### Data records
*** Begin section ***
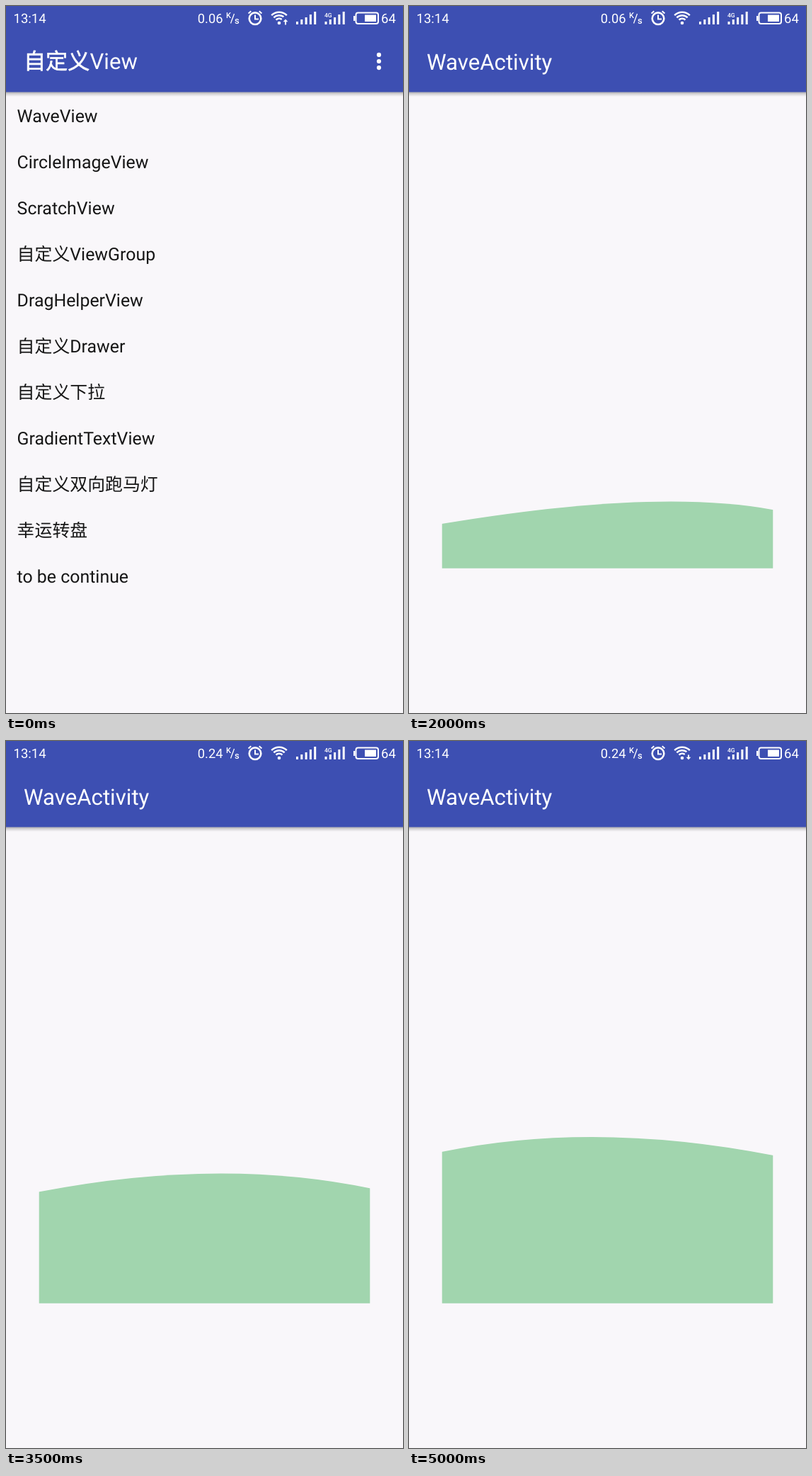
Write an HTML page with a canvas that moves like this. It is 561x998 px and loops after 5.1 s.

```html
<!DOCTYPE html>
<html lang="zh-CN">
<head>
<meta charset="utf-8">
<title>WaveView</title>
<style>
html, body { margin: 0; width: 100%; height: 100%; overflow: hidden; background: #f9f7fa; }
canvas { display: block; width: 561px; height: 998px; }
</style>
</head>
<body>
<canvas id="stage" width="561" height="998"></canvas>
<script>
const W = 561, H = 998, LOOP = 5100, BAR = 121.6;
const BLUE = '#3d4fb2', PAPER = '#f9f7fa', GREEN = '#a1d5ae';
const FONT = 'Roboto, "Noto Sans CJK SC", "Noto Sans CJK", sans-serif';
const ctx = document.getElementById('stage').getContext('2d');
ctx.textRendering = 'geometricPrecision';

const ITEMS = ['WaveView', 'CircleImageView', 'ScratchView', '自定义ViewGroup',
  'DragHelperView', '自定义Drawer', '自定义下拉', 'GradientTextView',
  '自定义双向跑马灯', '幸运转盘', 'to be continue'];

// The crest climbs after each turn of the control point.
const CREST = [[1200, 741], [1300, 732], [1480, 699.5], [2000, 699.5], [2100, 691],
  [2500, 657], [3000, 657], [3300, 617], [3400, 610.5], [3900, 610.5], [4250, 559]];
// Distance covered by the control point as it goes back and forth.
const TRAVEL = [[950, -130], [1300, 0], [2000, 388], [3000, 798], [3500, 1060],
  [4300, 1470], [5100, 1820]];
const SWING = { min: 72, span: 403 };
const BEND = 106;

function track(keys, t) {
  if (t <= keys[0][0]) return keys[0][1];
  for (let i = 1; i < keys.length; i++) {
    const [t0, a] = keys[i - 1], [t1, b] = keys[i];
    if (t < t1) return a + (b - a) * (t - t0) / (t1 - t0);
  }
  return keys[keys.length - 1][1];
}

function rect(x, y, w, h, color) {
  ctx.fillStyle = color;
  ctx.fillRect(x, y, w, h);
}

function text(str, x, y, size, color, weight = 400) {
  ctx.font = `${weight} ${size}px ${FONT}`;
  ctx.fillStyle = color;
  ctx.fillText(str, x, y);
}

function dot(x, y, r) {
  ctx.beginPath();
  ctx.arc(x, y, r, 0, Math.PI * 2);
  ctx.fill();
}

function line(...pts) {
  ctx.beginPath();
  for (let i = 0; i < pts.length; i += 2) ctx.lineTo(pts[i], pts[i + 1]);
  ctx.stroke();
}

function page(shadow) {
  rect(0, 0, W, H, PAPER);
  rect(0, 0, W, BAR, BLUE);
  if (!shadow) return;
  const g = ctx.createLinearGradient(0, BAR, 0, BAR + 6.4);
  g.addColorStop(0, 'rgba(0,0,0,.3)');
  g.addColorStop(.4, 'rgba(0,0,0,.14)');
  g.addColorStop(1, 'rgba(0,0,0,0)');
  rect(0, BAR, W, 6.4, g);
}

function listPage() {
  page(true);
  text('自定义', 24.9, 89, 31.2, '#fff');
  ctx.strokeStyle = '#fff';
  ctx.lineWidth = .6;
  ctx.strokeText('自定义', 24.9, 89);
  text('View', 118.5, 89, 31.2, '#fff');
  for (const y of [68.9, 78, 87.1]) dot(527, y, 3.1);
  ITEMS.forEach((s, i) => text(s, 15.6, 164 + 65 * i, 24.9, '#161616'));
}

function wave(t) {
  const d = track(TRAVEL, t), lap = SWING.span * 2;
  const m = ((d % lap) + lap) % lap;
  const cx = SWING.min + (m < SWING.span ? m : lap - m);
  const base = track(CREST, t) + BEND / 2;
  ctx.save();
  ctx.beginPath();
  ctx.rect(46.7, 200, 467.6, 593.7);
  ctx.clip();
  ctx.beginPath();
  ctx.moveTo(-70, base);
  ctx.quadraticCurveTo(cx, base - BEND, 631, base);
  ctx.lineTo(631, 800);
  ctx.lineTo(-70, 800);
  ctx.fillStyle = GREEN;
  ctx.fill();
  ctx.restore();
}

function wavePage(t, shift) {
  ctx.save();
  ctx.translate(shift, 0);
  page(shift < .5);
  text('WaveActivity', 24.9, 90, 31.2, '#fff');
  wave(t);
  ctx.restore();
}

function alarmIcon() {
  ctx.lineWidth = 2.6;
  ctx.beginPath();
  ctx.arc(352, 17.7, 8.3, 0, Math.PI * 2);
  ctx.stroke();
  ctx.lineWidth = 2;
  line(352, 12.5, 352, 18.5, 357, 18.5);
  line(342.6, 10.5, 346.3, 7.2);
  line(361.4, 10.5, 357.7, 7.2);
}

function wifiIcon(arrow) {
  ctx.lineWidth = 2.5;
  for (const r of [6.3, 10.8, 15.3]) {
    ctx.beginPath();
    ctx.arc(386, 24, r, -Math.PI * .75, -Math.PI * (arrow && r < 11 ? .3 : .25));
    ctx.stroke();
  }
  dot(386, 24, 2.3);
  if (!arrow) return;
  const tip = 22.5 - 4 * arrow, neck = 22.5 - .3 * arrow;
  ctx.beginPath();
  ctx.moveTo(395, tip);
  ctx.lineTo(398.4, neck);
  ctx.lineTo(391.6, neck);
  ctx.fill();
  rect(394, 19.5 + (arrow > 0 ? 2 : 0), 2, 5, '#fff');
}

function signalIcon(x) {
  [4, 7, 10, 14, 18].forEach((h, i) => rect(x + 6.3 * i, 26 - h, 3, h, '#fff'));
}

function batteryIcon() {
  ctx.lineWidth = 2;
  ctx.beginPath();
  ctx.roundRect(494.5, 9.5, 31.5, 15.5, 3);
  ctx.stroke();
  rect(491, 14, 2.5, 7, '#fff');
  rect(507, 12.5, 16, 9.5, '#fff');
}

function arrowAt(t) {
  if (t < 300 || (t >= 2800 && t < 3200)) return 1;
  return t >= 4800 ? -1 : 0;
}

function statusBar(t) {
  ctx.strokeStyle = '#fff';
  text('13:14', 10.5, 24, 18.5, '#fff');
  text(t < 2500 ? '0.06' : '0.24', 270.8, 24, 18.3, '#fff');
  text('K', 311, 17, 11, '#fff', 500);
  text('s', 323, 25, 13, '#fff', 500);
  ctx.lineWidth = 1.3;
  line(317.5, 24.5, 322.5, 11);
  alarmIcon();
  wifiIcon(arrowAt(t));
  signalIcon(410);
  signalIcon(450.5);
  text('4G', 450, 15.5, 8.5, '#fff', 500);
  batteryIcon();
  text('64', 530, 24, 18.5, '#fff');
}

function draw(t) {
  const u = Math.min(1, Math.max(0, (t - 940) / 500));
  const shift = W * (1 - u) ** 4;
  if (u < 1) {
    listPage();
    if (u > 0) rect(0, 0, W, H, `rgba(0,0,0,${.2 * (1 - shift / W)})`);
  }
  if (u > 0) wavePage(t, shift);
  statusBar(t);
}

// Time advances in steps of 100 ms.
const start = performance.now();
function tick() {
  const t = (performance.now() - start) % LOOP;
  draw(Math.floor(t / 100) * 100);
  requestAnimationFrame(tick);
}
tick();
</script>
</body>
</html>
```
*** End section ***
Taking the material above, count every line in which the word "lineWidth" appears; answer with the number alone.

### Answer to the exercise
6